Top of Records provided
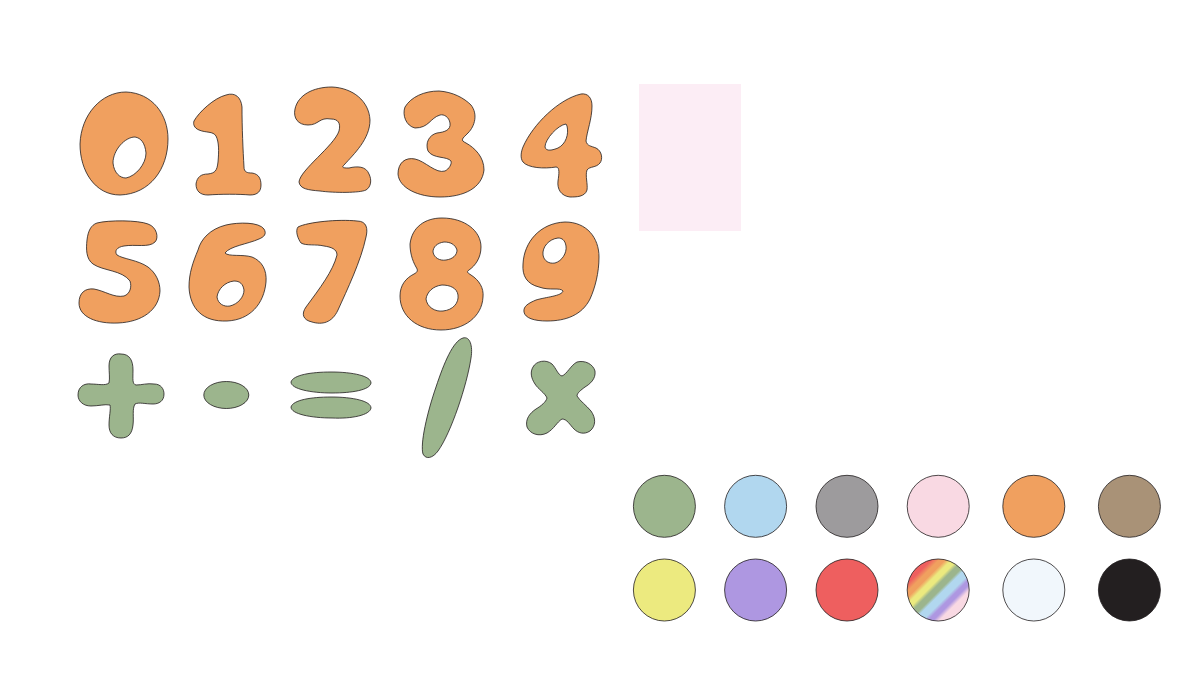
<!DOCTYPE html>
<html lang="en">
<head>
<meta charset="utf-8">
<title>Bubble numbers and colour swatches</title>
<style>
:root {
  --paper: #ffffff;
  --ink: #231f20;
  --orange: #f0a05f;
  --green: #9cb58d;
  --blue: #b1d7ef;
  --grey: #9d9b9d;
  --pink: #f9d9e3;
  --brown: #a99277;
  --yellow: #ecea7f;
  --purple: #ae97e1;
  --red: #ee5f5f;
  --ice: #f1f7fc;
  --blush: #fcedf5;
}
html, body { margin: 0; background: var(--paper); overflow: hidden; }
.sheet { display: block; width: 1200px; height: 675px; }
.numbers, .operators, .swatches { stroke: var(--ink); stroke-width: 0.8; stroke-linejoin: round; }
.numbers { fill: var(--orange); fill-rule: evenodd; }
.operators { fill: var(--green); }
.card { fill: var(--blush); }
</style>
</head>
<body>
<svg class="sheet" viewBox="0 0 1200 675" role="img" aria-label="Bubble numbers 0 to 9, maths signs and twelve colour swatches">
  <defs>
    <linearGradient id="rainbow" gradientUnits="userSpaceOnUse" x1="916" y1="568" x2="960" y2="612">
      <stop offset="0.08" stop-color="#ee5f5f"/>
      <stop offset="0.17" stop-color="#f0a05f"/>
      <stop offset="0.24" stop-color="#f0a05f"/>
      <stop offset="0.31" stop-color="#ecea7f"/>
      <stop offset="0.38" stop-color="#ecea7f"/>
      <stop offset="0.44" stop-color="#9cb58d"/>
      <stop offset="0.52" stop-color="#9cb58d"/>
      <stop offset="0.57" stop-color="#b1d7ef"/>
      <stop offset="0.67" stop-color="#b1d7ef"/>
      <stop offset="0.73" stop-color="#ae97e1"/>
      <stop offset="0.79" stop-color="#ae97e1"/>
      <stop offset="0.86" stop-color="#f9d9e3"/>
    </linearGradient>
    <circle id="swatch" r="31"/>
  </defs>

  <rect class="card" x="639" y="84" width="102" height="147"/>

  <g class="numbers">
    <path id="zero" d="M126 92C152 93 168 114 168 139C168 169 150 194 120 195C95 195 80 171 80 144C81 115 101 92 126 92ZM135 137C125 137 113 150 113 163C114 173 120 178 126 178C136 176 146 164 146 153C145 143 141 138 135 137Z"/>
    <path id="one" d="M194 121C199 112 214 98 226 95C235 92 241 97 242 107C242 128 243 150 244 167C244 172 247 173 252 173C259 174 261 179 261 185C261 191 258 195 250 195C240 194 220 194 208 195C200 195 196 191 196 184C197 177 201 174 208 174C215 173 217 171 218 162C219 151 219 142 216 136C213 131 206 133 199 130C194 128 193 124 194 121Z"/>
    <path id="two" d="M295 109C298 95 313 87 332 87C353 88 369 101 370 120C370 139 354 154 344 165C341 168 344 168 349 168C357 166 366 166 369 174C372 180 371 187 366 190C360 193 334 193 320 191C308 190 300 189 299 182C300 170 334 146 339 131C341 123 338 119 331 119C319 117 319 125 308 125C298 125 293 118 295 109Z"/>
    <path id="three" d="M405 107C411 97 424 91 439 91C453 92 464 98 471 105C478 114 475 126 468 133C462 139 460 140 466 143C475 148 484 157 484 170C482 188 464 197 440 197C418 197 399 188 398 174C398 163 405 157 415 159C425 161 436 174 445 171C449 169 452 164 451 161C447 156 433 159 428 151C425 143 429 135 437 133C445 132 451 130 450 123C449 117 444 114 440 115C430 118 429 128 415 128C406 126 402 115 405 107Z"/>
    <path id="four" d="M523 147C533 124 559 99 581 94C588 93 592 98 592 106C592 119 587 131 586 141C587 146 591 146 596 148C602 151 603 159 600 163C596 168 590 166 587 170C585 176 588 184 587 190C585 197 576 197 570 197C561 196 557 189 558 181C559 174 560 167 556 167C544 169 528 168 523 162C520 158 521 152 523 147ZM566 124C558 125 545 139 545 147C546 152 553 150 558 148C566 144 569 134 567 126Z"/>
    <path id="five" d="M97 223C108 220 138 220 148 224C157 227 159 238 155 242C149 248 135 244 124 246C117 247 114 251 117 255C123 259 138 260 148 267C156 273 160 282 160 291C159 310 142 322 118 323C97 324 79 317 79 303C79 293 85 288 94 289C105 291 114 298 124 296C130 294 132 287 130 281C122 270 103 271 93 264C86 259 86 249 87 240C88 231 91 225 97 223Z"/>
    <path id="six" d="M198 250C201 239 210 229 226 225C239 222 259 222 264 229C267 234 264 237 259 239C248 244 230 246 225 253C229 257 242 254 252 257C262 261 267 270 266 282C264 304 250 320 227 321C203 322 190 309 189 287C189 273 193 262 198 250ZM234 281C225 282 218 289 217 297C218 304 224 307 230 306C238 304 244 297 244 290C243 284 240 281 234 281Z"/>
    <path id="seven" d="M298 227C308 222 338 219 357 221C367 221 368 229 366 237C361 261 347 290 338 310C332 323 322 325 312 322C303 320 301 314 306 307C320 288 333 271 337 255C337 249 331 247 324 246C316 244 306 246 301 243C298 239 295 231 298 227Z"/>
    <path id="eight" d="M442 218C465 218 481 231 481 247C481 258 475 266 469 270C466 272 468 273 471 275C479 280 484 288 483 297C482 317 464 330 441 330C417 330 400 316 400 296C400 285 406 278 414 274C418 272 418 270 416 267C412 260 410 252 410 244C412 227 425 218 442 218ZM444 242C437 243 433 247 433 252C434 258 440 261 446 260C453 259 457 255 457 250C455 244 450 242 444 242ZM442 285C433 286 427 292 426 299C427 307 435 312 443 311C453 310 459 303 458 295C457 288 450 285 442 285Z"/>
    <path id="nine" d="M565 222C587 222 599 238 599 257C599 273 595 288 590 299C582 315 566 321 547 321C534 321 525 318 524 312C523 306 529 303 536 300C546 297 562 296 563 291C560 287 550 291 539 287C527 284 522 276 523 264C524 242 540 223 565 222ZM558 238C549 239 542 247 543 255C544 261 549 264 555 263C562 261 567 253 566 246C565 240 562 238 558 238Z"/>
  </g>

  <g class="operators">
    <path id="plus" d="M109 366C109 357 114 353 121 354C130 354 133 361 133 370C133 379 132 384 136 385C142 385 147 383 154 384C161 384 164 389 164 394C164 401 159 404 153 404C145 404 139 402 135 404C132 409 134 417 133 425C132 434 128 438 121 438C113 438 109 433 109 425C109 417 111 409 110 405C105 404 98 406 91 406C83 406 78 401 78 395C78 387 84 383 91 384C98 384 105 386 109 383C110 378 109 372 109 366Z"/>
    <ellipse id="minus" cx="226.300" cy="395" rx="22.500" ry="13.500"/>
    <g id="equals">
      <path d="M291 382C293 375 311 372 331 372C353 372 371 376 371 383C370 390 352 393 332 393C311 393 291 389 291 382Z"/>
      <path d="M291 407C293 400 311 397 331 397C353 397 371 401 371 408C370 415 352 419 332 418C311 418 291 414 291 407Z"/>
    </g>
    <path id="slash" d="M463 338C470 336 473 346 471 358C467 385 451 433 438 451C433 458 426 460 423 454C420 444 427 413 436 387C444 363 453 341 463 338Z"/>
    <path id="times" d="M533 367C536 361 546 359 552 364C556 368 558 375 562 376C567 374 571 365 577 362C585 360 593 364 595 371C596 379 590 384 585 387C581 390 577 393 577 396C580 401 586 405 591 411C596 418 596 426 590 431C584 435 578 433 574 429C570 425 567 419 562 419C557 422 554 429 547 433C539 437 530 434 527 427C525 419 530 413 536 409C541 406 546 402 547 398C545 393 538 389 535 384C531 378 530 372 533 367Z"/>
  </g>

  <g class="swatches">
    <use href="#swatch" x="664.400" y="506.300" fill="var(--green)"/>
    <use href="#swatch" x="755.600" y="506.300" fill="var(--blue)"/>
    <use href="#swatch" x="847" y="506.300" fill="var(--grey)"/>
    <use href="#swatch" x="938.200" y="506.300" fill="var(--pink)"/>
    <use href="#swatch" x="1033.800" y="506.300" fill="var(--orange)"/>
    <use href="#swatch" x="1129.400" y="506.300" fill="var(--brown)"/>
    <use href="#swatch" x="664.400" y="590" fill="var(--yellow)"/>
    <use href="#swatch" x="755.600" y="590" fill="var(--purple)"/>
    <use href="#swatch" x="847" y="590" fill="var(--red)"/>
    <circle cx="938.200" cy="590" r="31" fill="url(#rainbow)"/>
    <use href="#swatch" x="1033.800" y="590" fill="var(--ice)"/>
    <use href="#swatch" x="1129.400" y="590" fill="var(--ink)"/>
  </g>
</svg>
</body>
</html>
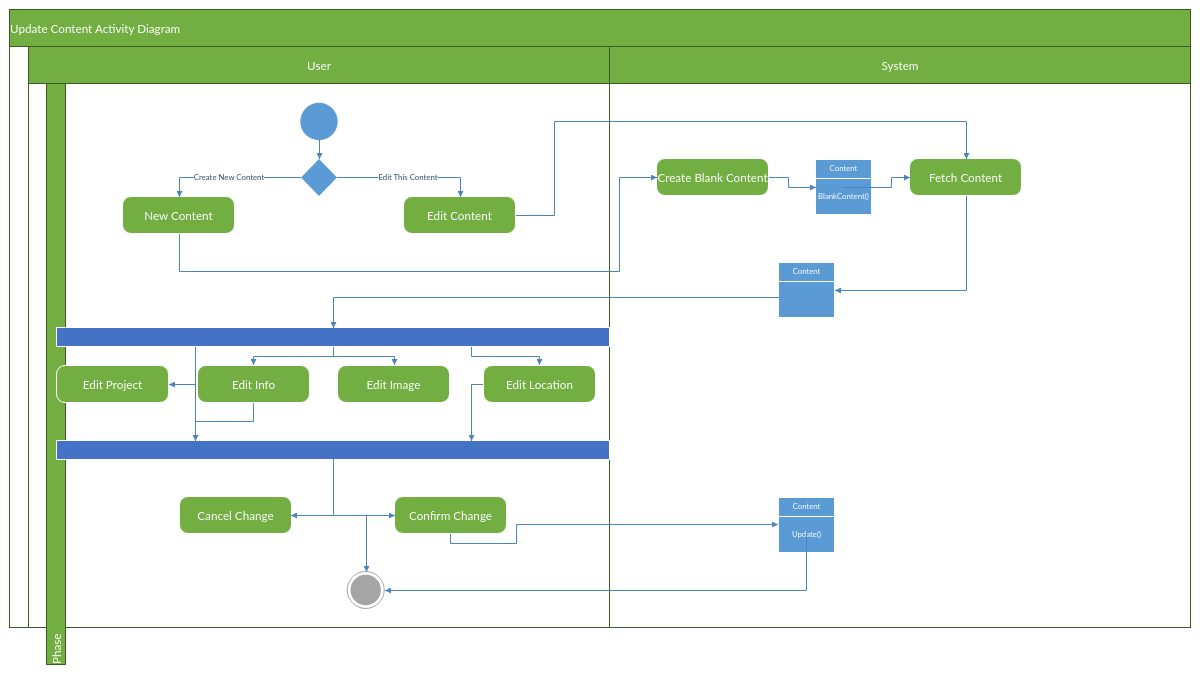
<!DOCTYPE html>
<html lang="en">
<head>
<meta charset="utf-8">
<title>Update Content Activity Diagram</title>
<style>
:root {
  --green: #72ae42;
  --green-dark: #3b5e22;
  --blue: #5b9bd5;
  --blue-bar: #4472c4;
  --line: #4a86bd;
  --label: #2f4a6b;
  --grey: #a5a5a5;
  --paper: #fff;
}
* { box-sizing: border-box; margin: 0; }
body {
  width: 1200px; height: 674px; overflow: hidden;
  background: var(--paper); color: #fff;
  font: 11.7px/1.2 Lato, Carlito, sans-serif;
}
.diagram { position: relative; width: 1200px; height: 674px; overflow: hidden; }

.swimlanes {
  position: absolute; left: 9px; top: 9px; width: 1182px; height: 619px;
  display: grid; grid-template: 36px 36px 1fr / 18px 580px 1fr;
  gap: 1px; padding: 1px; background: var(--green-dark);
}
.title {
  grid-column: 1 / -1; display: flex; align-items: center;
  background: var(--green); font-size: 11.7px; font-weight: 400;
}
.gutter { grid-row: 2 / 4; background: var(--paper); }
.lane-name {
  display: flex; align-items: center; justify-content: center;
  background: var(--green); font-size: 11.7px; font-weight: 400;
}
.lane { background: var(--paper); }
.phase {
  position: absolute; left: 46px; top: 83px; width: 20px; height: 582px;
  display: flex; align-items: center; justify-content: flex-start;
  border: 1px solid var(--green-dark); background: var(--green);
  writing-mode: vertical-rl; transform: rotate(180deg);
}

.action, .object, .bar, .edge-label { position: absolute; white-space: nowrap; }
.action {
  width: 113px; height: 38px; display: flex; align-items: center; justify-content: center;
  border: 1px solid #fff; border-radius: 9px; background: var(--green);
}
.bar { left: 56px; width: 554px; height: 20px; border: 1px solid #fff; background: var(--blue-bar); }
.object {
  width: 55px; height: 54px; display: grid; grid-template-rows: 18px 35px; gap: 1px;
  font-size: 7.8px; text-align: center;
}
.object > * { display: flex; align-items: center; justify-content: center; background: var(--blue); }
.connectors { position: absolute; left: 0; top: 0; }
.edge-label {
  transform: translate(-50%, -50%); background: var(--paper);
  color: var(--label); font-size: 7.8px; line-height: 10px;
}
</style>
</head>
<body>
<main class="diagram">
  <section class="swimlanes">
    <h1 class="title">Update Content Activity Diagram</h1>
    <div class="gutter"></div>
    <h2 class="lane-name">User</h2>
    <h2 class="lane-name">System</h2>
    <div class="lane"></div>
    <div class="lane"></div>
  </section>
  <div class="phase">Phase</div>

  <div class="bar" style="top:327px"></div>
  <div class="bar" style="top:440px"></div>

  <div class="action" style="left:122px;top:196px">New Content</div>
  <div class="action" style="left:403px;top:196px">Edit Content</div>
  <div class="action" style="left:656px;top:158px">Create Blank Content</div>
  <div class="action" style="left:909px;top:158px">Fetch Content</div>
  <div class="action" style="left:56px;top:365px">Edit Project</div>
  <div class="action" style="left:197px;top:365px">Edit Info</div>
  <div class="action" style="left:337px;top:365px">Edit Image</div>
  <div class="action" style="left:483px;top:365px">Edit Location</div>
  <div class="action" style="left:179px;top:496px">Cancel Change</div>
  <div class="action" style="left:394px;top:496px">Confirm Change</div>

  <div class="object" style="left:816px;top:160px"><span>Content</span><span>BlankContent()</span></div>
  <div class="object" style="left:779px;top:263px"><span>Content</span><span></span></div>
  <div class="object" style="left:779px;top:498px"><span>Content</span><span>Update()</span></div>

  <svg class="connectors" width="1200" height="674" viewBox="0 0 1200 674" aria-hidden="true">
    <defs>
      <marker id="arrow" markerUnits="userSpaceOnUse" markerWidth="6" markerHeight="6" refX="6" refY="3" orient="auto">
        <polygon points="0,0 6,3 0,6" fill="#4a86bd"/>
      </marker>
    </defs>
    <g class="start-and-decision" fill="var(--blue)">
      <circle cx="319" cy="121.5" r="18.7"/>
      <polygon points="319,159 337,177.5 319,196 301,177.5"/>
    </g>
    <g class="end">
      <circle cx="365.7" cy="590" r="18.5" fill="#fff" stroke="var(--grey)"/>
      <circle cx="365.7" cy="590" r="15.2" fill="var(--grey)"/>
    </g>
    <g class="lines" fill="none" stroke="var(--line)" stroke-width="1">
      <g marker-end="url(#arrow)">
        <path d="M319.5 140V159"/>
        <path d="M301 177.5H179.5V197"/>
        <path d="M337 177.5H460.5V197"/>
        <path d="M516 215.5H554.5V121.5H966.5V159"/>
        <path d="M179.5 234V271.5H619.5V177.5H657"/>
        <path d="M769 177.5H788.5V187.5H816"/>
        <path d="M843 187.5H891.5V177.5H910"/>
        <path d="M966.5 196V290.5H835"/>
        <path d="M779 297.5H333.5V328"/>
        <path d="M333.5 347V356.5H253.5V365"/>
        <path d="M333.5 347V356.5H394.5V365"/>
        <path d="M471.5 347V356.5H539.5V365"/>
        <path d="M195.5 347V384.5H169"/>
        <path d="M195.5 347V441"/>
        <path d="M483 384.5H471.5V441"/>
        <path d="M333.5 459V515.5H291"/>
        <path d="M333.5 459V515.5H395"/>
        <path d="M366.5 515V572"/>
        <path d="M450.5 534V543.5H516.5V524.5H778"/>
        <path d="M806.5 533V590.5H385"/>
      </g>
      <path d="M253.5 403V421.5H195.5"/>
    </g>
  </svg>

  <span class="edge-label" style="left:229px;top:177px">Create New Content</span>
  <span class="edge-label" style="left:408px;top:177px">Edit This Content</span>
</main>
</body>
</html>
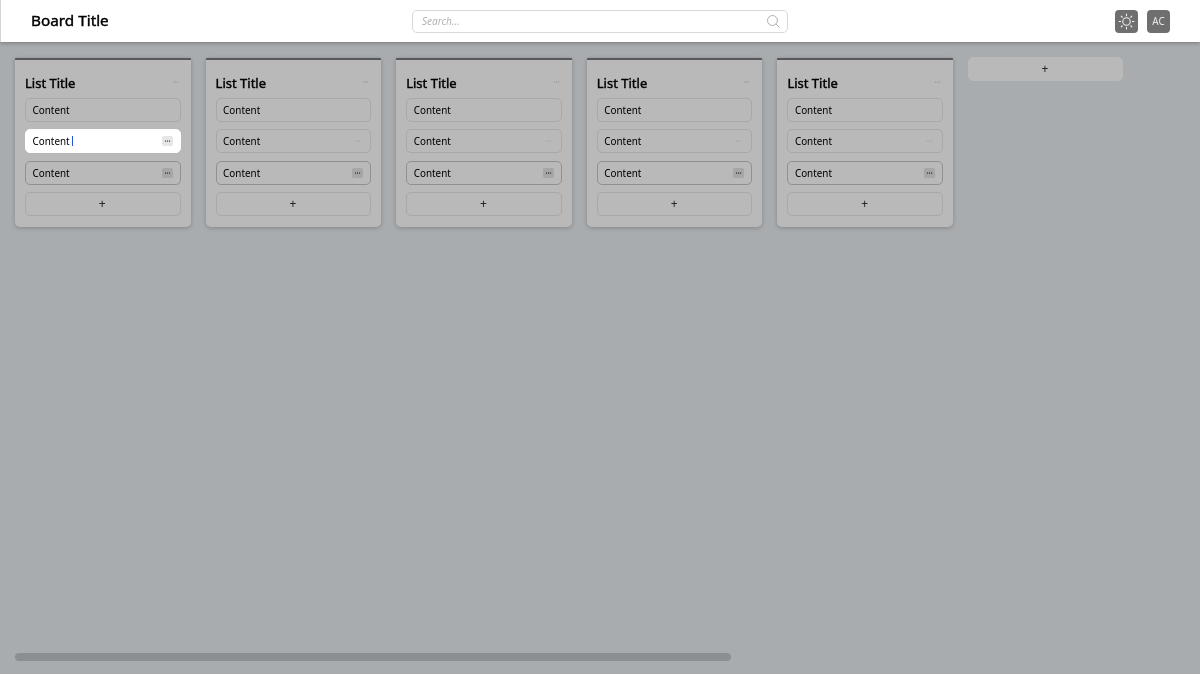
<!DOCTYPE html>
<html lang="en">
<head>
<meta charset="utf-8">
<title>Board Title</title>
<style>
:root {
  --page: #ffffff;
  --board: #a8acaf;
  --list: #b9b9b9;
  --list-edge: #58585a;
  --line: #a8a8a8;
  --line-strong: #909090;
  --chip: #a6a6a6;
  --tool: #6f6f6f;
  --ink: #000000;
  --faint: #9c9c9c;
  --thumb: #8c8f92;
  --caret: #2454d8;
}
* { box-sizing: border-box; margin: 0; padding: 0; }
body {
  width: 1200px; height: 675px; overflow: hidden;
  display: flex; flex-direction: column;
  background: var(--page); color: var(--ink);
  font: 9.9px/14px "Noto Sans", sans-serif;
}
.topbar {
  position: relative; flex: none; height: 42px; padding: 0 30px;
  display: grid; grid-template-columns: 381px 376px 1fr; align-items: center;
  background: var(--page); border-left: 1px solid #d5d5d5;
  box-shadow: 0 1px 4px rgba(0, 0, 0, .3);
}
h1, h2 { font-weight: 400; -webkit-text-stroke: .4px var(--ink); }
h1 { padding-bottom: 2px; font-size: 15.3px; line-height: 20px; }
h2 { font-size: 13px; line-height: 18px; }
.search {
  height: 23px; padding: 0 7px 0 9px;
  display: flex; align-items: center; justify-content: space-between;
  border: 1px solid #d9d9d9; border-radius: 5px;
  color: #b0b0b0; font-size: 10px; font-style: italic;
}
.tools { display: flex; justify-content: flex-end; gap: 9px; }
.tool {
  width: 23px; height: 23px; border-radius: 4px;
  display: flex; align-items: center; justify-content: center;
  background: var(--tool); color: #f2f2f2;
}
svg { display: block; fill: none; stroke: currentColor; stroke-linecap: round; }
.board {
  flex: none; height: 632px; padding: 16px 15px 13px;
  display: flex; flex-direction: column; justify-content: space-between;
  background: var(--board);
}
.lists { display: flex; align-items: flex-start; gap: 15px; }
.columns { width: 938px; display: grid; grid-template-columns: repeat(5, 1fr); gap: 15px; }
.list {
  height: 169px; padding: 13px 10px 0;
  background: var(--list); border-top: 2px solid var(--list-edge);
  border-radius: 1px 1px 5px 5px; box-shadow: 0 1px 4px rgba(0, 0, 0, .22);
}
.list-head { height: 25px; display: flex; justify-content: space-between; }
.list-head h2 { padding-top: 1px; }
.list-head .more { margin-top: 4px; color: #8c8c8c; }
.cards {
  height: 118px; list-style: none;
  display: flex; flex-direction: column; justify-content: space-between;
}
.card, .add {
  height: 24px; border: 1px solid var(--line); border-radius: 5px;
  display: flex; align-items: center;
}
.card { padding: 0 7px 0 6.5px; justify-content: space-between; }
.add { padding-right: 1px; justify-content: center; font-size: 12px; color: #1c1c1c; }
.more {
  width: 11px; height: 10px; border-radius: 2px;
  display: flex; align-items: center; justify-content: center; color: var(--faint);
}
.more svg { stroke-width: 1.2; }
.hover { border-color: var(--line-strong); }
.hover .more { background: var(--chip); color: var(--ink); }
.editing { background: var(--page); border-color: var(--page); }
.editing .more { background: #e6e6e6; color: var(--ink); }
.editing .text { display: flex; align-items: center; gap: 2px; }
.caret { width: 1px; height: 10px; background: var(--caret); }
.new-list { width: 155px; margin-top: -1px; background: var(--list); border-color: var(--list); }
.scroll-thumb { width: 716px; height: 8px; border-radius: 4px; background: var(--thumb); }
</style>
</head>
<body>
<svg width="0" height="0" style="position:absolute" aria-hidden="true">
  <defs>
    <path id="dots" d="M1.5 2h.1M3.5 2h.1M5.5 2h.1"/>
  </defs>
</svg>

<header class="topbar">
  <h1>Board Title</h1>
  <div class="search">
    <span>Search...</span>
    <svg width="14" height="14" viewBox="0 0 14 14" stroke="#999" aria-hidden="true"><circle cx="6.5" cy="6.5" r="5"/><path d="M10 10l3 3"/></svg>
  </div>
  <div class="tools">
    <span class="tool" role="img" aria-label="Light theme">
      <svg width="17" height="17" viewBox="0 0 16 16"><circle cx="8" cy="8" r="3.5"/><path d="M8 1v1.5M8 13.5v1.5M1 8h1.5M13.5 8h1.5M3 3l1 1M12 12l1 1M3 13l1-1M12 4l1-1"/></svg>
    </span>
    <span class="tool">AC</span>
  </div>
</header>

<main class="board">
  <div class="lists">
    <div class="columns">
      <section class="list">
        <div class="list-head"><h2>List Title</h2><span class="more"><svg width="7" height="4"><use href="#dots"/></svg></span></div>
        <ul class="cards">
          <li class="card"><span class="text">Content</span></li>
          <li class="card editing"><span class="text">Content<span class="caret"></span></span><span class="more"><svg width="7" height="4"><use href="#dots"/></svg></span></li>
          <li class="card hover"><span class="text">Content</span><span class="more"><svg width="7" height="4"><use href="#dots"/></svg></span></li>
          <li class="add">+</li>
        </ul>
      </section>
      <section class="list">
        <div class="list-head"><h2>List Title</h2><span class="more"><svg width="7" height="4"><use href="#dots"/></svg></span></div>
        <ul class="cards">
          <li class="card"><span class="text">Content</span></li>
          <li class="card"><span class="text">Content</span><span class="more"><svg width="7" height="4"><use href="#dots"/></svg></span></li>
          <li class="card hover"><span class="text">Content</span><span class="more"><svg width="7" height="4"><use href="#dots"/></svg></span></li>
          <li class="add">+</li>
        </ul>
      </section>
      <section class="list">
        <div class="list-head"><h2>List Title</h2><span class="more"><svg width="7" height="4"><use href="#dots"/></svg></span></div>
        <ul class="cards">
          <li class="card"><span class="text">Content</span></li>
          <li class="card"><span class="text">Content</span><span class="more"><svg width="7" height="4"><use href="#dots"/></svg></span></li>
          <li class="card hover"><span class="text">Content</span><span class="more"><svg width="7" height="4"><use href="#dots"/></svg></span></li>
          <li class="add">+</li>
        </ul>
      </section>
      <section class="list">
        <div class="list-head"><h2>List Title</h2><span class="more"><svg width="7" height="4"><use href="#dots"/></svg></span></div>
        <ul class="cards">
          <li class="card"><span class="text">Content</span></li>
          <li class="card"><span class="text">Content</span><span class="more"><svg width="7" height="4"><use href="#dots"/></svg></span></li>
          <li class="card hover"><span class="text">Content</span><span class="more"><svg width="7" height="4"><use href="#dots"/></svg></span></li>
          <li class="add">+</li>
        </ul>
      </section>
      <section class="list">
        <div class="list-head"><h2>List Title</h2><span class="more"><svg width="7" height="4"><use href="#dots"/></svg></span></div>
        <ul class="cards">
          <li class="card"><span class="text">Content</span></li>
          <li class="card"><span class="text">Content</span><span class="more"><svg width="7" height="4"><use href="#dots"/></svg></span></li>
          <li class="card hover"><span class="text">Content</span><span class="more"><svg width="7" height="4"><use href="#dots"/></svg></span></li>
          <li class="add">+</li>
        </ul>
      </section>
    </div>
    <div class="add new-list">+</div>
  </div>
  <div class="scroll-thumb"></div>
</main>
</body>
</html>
Bottom of Records provided
## [Your objective]
Reproduce, word for word and in full, only the lines above that start at the line with "center; gap: 2px;" and run through the line with "<span>Search...</span>", both ends included.

## [Solution to the problem]
.editing .text { display: flex; align-items: center; gap: 2px; }
.caret { width: 1px; height: 10px; background: var(--caret); }
.new-list { width: 155px; margin-top: -1px; background: var(--list); border-color: var(--list); }
.scroll-thumb { width: 716px; height: 8px; border-radius: 4px; background: var(--thumb); }
</style>
</head>
<body>
<svg width="0" height="0" style="position:absolute" aria-hidden="true">
  <defs>
    <path id="dots" d="M1.5 2h.1M3.5 2h.1M5.5 2h.1"/>
  </defs>
</svg>

<header class="topbar">
  <h1>Board Title</h1>
  <div class="search">
    <span>Search...</span>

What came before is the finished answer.